In real world situations, we don't use literal exactly equal equality, we use a close enough for practical purposes. The fact that in english, there are many different ways of asking if things are the same with the word "equals", "same", "is"... only confuses things further. Its hard to notice you are redefining a word that isn't even a word.
Understanding intelligence without the concept.
Either way, it seems that there is a sufficient confusion around the concept, that any deductions made from it are suspect. Try to taboo the concept of open individualism and explain why any arrangement of transistors that can be approximated as maximizing some function over world states must be maximizing a function that looks at other approximate function maximisers and computes the value of that function given the universe as input. Try to explain why this theory still allows alpha go to play go against a copy of itself? Is it not sufficiently smart or thoughtful? If Deep mind trained it for even longer, would they get an algorithm that recognized it was fighting a copy of itself, and instead of playing, agreed to a tie?

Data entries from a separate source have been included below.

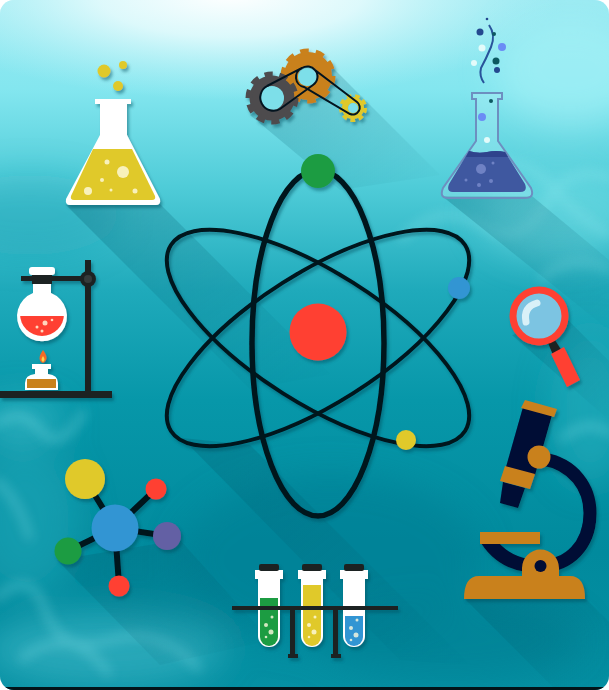
<!DOCTYPE html>
<html lang="en">
<head>
<meta charset="utf-8">
<title>Science icons</title>
<style>
:root{--ink:#03141f;--iron:#1f2423;--navy:#030a35;--brass:#c9811f;--red:#ff4032;--yellow:#e0c92b;--green:#1d9c43;--blue:#3195d3;--purple:#6360a4;--indigo:#3f58a0;--grey:#4d4c4e;--white:#fff}
html,body{margin:0;background:#fff;overflow:hidden}
svg{display:block}
.ink{fill:var(--ink)}.iron{fill:var(--iron)}.navy{fill:var(--navy)}.brass{fill:var(--brass)}.red{fill:var(--red)}.yellow{fill:var(--yellow)}.green{fill:var(--green)}.blue{fill:var(--blue)}.purple{fill:var(--purple)}.indigo{fill:var(--indigo)}.grey{fill:var(--grey)}.white{fill:var(--white)}
.line{fill:none;stroke:var(--ink)}
.teeth{fill:none;stroke-width:7;stroke-dasharray:1.1 .9}
.bubble{fill:#fffbe0;opacity:.8}
.long-shadow{fill:url(#fade)}
</style>
</head>
<body>
<svg width="609" height="690" viewBox="0 0 609 690" role="img" aria-label="Science icons around an atom on a teal water background">
<defs>
<linearGradient id="water" x1="0" y1="0" x2="0" y2="1">
<stop offset="0" stop-color="#9beaf2"/><stop offset=".13" stop-color="#83e6ef"/><stop offset=".27" stop-color="#4fccd8"/><stop offset=".42" stop-color="#1faabb"/><stop offset=".58" stop-color="#0797a9"/><stop offset=".8" stop-color="#018a9d"/><stop offset="1" stop-color="#0590a3"/>
</linearGradient>
<radialGradient id="glow"><stop offset="0" stop-color="#fff"/><stop offset=".4" stop-color="#eefdfe" stop-opacity=".8"/><stop offset="1" stop-color="#c5f6fa" stop-opacity="0"/></radialGradient>
<linearGradient id="fade" x1="0" y1="0" x2="1" y2="1"><stop offset="0" stop-color="#045a6c" stop-opacity=".28"/><stop offset="1" stop-color="#045a6c" stop-opacity="0"/></linearGradient>
<filter id="soft" x="-50%" y="-50%" width="200%" height="200%"><feGaussianBlur stdDeviation="17"/></filter>
<filter id="ripple" x="-20%" y="-20%" width="140%" height="140%"><feGaussianBlur stdDeviation="6"/></filter>
<filter id="drop" x="-20%" y="-20%" width="150%" height="150%"><feDropShadow dx="2" dy="3" stdDeviation="1.5" flood-color="#034a5a" flood-opacity=".45"/></filter>
<clipPath id="card"><rect width="609" height="690" rx="14"/></clipPath>
<clipPath id="tube-glass"><path d="M258 575h22v61a11 11 0 0 1-22 0z"/></clipPath>
<clipPath id="bulb"><circle cx="42" cy="314" r="22"/></clipPath>
<g id="test-tube"><path class="white" d="M255 570h28v9h-3v57a11 11 0 0 1-22 0v-57h-3z"/><rect class="iron" x="259" y="564" width="20" height="7" rx="2"/></g>
<g id="tube-bubbles" class="bubble"><circle cx="266" cy="625" r="2"/><circle cx="272" cy="617" r="1.5"/><circle cx="271" cy="632" r="2.5"/><circle cx="266" cy="637" r="1.3"/></g>
</defs>

<g clip-path="url(#card)">
<g id="background">
<rect width="609" height="690" fill="url(#water)"/>
<ellipse cx="230" cy="-5" rx="330" ry="105" fill="url(#glow)"/>
<g filter="url(#soft)">
<ellipse cx="570" cy="70" rx="75" ry="55" fill="#a9f2f7" opacity=".55"/>
<ellipse cx="30" cy="215" rx="90" ry="40" fill="#169fb1" opacity=".35"/>
<ellipse cx="560" cy="215" rx="80" ry="45" fill="#76dfe7" opacity=".5"/>
<ellipse cx="20" cy="420" rx="45" ry="22" fill="#4cc6d2" opacity=".5"/>
<ellipse cx="25" cy="520" rx="55" ry="75" fill="#20a5b6" opacity=".65"/>
<ellipse cx="105" cy="650" rx="120" ry="38" fill="#4bc2cf" opacity=".5"/>
<ellipse cx="590" cy="410" rx="40" ry="75" fill="#29b0bf" opacity=".6"/>
<ellipse cx="330" cy="560" rx="150" ry="85" fill="#007f94" opacity=".55"/>
<ellipse cx="450" cy="640" rx="130" ry="40" fill="#007f92" opacity=".5"/>
</g>
<g filter="url(#ripple)" fill="none" stroke="#9beef3" stroke-width="7" opacity=".3">
<path d="M400 240Q440 200 480 225T545 205T615 180M470 170Q520 150 550 185T610 235M540 280Q570 250 612 270M-5 425Q20 405 40 430T85 410M-5 600Q30 565 45 610T110 640T200 670M20 660Q70 620 110 675M560 440Q590 415 612 435M-5 480Q20 500 30 540"/>
</g>
</g>

<g id="long-shadows">
<path class="long-shadow" d="M66 205L160 204L330 374L250 389Z"/>
<path class="long-shadow" d="M250 115L330 65L440 175L340 190Z"/>
<path class="long-shadow" d="M442 196L532 196L609 260V330Z"/>
<path class="long-shadow" d="M182 438L250 445L470 665L400 660Z"/>
<path class="long-shadow" d="M57 560L180 540L270 640L160 665Z"/>
<path class="long-shadow" d="M464 598L585 598L609 622V690H556Z"/>
<path class="long-shadow" d="M512 335L568 320L609 361V420Z"/>
</g>

<g id="atom" filter="url(#drop)">
<g class="line">
<ellipse cx="318" cy="338" rx="174" ry="65.5" stroke-width="4" transform="rotate(32.3 318 338)"/>
<ellipse cx="318" cy="338" rx="174" ry="65.5" stroke-width="4" transform="rotate(-32.3 318 338)"/>
<ellipse cx="318" cy="343" rx="66" ry="173" stroke-width="5.5"/>
</g>
<circle class="red" cx="318" cy="332" r="28.5"/>
<circle class="green" cx="318" cy="171" r="17"/>
<circle class="blue" cx="459" cy="288" r="11"/>
<circle class="yellow" cx="406" cy="440" r="10"/>
</g>

<g id="yellow-flask" filter="url(#drop)">
<path class="white" d="M95 99h36v5h-4v31l33 64q1 6-4 6H70q-5 0-4-6l34-64v-31h-5z"/>
<path class="yellow" d="M93 149H132L155 196Q156 200 152 200H74Q70 200 71 196Z"/>
<g class="bubble"><circle cx="123" cy="172" r="6"/><circle cx="88" cy="191" r="4"/><circle cx="107" cy="162" r="2.5"/><circle cx="102" cy="180" r="2"/><circle cx="135" cy="191" r="2.5"/><circle cx="111" cy="190" r="1.5"/></g>
<g class="yellow"><circle cx="104" cy="71" r="6.5"/><circle cx="123" cy="65" r="4"/><circle cx="118" cy="86" r="5"/></g>
</g>

<g id="gears">
<g filter="url(#drop)">
<circle cx="308" cy="76" r="17" fill="none" stroke="var(--brass)" stroke-width="14"/>
<circle class="teeth" cx="308" cy="76" r="24" stroke="var(--brass)" pathLength="20"/>
<circle cx="272" cy="98" r="17" fill="none" stroke="var(--grey)" stroke-width="11"/>
<circle class="teeth" cx="272" cy="98" r="23" stroke="var(--grey)" pathLength="20"/>
<circle cx="353" cy="108" r="8" fill="none" stroke="var(--yellow)" stroke-width="6"/>
<circle class="teeth" cx="353" cy="108" r="12" stroke="var(--yellow)" pathLength="18" style="stroke-width:4"/>
</g>
<circle cx="272" cy="98" r="12" fill="#7ddfe9"/><circle cx="307" cy="77" r="9" fill="#7ddfe9"/><circle cx="353" cy="108" r="5" fill="#7ddfe9"/>
<g class="line" stroke-width="2">
<path d="M267 86L302 68A10 10 0 0 1 315 70L357 102A7 7 0 0 1 350 114L304 87A10 10 0 0 1 302 68M315 70A10 10 0 0 1 313 85L280 109A13 13 0 1 1 267 86"/>
</g>
</g>

<g id="blue-flask">
<path d="M472 93h30v6h-4v42l33 47q4 10-6 10h-77q-9 0-5-10l33-47V99h-4z" fill="#b3eef7" fill-opacity=".35" stroke="#6d8fc0" stroke-width="2"/>
<path class="indigo" d="M469 151Q478 154 487 152T505 152L525 184Q528 192 520 192H453Q446 192 449 184Z"/>
<path d="M469 151Q478 154 487 152T505 152L508 157H466Z" fill="#2f438c"/>
<g fill="#6f82c4"><circle cx="481" cy="169" r="5"/><circle cx="491" cy="181" r="2"/><circle cx="466" cy="180" r="1.5"/><circle cx="493" cy="163" r="1.5"/><circle cx="479" cy="185" r="2"/></g>
<path d="M489 25Q496 35 491 47T481 68Q479 76 484 83" fill="none" stroke="#28539a" stroke-width="2"/>
<g fill="#24498f"><circle cx="480" cy="32" r="3.5"/><circle cx="487" cy="19" r="1.3"/><circle cx="497" cy="70" r="3"/></g>
<g fill="#0c5960"><circle cx="494" cy="34" r="2"/><circle cx="496" cy="61" r="3.5"/><circle cx="491" cy="101" r="2"/></g>
<g fill="#6b8cf5"><circle cx="502" cy="47" r="4"/><circle cx="482" cy="117" r="4"/></g>
<g fill="#e3fbfa"><circle cx="482" cy="48" r="3.5"/><circle cx="474" cy="63" r="3"/><circle cx="487" cy="140" r="3"/></g>
</g>

<g id="burner-stand" filter="url(#drop)">
<path class="iron" d="M85 260h6v131h21v7H0v-7h85z"/>
<rect class="iron" x="21" y="276" width="67" height="5"/>
<circle class="iron" cx="88" cy="279" r="8"/><circle cx="88" cy="279" r="4" fill="#343b3a"/>
<rect class="white" x="29" y="267" width="26" height="8" rx="3"/>
<path class="white" d="M33 283h18v10a25 25 0 1 1-18 0z"/>
<rect class="iron" x="32" y="275" width="20" height="9"/>
<g clip-path="url(#bulb)"><rect class="red" x="18" y="316" width="48" height="24"/></g>
<g class="bubble"><circle cx="45" cy="323" r="2.5"/><circle cx="37" cy="327" r="1.5"/><circle cx="52" cy="320" r="1.3"/><circle cx="42" cy="331" r="1.5"/></g>
<path d="M43 350Q50 359 43 363Q36 360 43 350" fill="#f36b25"/><path d="M43 356q3 4 0 6q-3-2 0-6" fill="#ffd349"/>
<path class="white" d="M32 364h19v5h-3v5q10 1 10 9v7H25v-7q0-8 10-9v-5h-3z"/>
<path class="brass" d="M27 379h29v9H27z"/>
</g>

<g id="molecule" filter="url(#drop)">
<path class="line" d="M85 479L115 528L156 489M68 551L115 528L167 536M115 528L119 585" stroke-width="6"/>
<circle class="blue" cx="115" cy="528" r="23.5"/>
<circle class="yellow" cx="85" cy="479" r="20"/>
<circle class="red" cx="156" cy="489" r="10.5"/>
<circle class="purple" cx="167" cy="536" r="14"/>
<circle class="green" cx="68" cy="551" r="13.5"/>
<circle class="red" cx="119" cy="586" r="10.5"/>
</g>

<g id="test-tubes" filter="url(#drop)">
<path class="iron" d="M290 609h5v45h3v4h-10v-4h2zM333 609h5v45h3v4h-10v-4h2z"/>
<use href="#test-tube"/><use href="#test-tube" x="43"/><use href="#test-tube" x="85"/>
<path class="green" d="M260 598h18v39a9 9 0 0 1-18 0z"/>
<path class="yellow" d="M303 585h18v52a9 9 0 0 1-18 0z"/>
<path class="blue" d="M345 616h18v21a9 9 0 0 1-18 0z"/>
<use href="#tube-bubbles"/><use href="#tube-bubbles" x="43"/><use href="#tube-bubbles" x="85" y="3"/>
<rect class="iron" x="232" y="606" width="166" height="4"/>
</g>

<g id="magnifier" filter="url(#drop)">
<path class="iron" d="M548 343L555 340L562 351L553 355Z"/>
<path class="red" d="M551 354L564 347L580 380L567 387Z"/>
<circle cx="539" cy="316" r="26" fill="#7cc4e2" stroke="var(--red)" stroke-width="7"/>
<path d="M526 322Q523 307 537 303" fill="none" stroke="#d9f1f8" stroke-width="7" stroke-linecap="round"/>
</g>

<g id="microscope" filter="url(#drop)">
<path d="M543 459C574 464 590 488 590 513C590 545 569 566 541 566" fill="none" stroke="var(--navy)" stroke-width="13"/>
<path class="navy" d="M481 543H499Q514 560 541 560V573Q501 574 481 543Z"/>
<path class="navy" d="M523 407L552 415L535 475L506 467ZM503 482L525 488L518 508L500 503Z"/>
<path class="brass" d="M525 400L557 409L554 417L521 408ZM505 466L535 474L530 489L500 481Z"/>
<circle class="brass" cx="539" cy="457" r="11.5"/>
<rect class="brass" x="480" y="532" width="60" height="12"/>
<path class="brass" d="M464 599Q464 576 479 576H522V568A18.5 18.5 0 0 1 559 568V576H570Q585 576 585 599Z"/>
<circle class="navy" cx="540.5" cy="566" r="6"/>
</g>

<rect id="bottom-edge" y="687" width="609" height="3" fill="#021419"/>
</g>
</svg>
</body>
</html>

comment by Michael Edward Johnson (michael-edward-johnson) ·
2019-11-16T20:25:14.649Z · LW(p) · GW(p)
Hi Donald- author of opentheory.net here. Really appreciate the thoughtful comment. A few quick notes:
- I definitely (and very strongly) do not "predict that agents that believe in open individualism will always cooperate in prisoners dilemmas" - as I said in the OP, "an open individualist who assumes computationalism is true (team bits) will have a hard time coordinating with an open individualist who assumes physicalism is true (team atoms) — they’re essentially running incompatible versions of OI and will compete for resources." I would say OI implies certain Schelling points, but I don't think an agent that believes in OI has to always cooperate (largely due to the ambiguity in what a 'belief' may be- there's a lot of wiggle-room here. Best to look at the implementation).
- I think the overall purpose of discussing these definitions of personal identity is first, dissolving confusion (and perhaps seeing how tangled up the 'Closed Individualism' cluster is); second, trying to decipher Schelling points for each theory of identity. We only get predictions indirectly from this latter factor; mostly this is a definitional exercise.
comment by TAG ·
2019-11-14T09:34:28.857Z · LW(p) · GW(p)
Metaphysical claims like OI are typically argued on the basis of abduction, ie as a better explanation for existing data.
I say typically, because I am not sure that the claims in question work that way.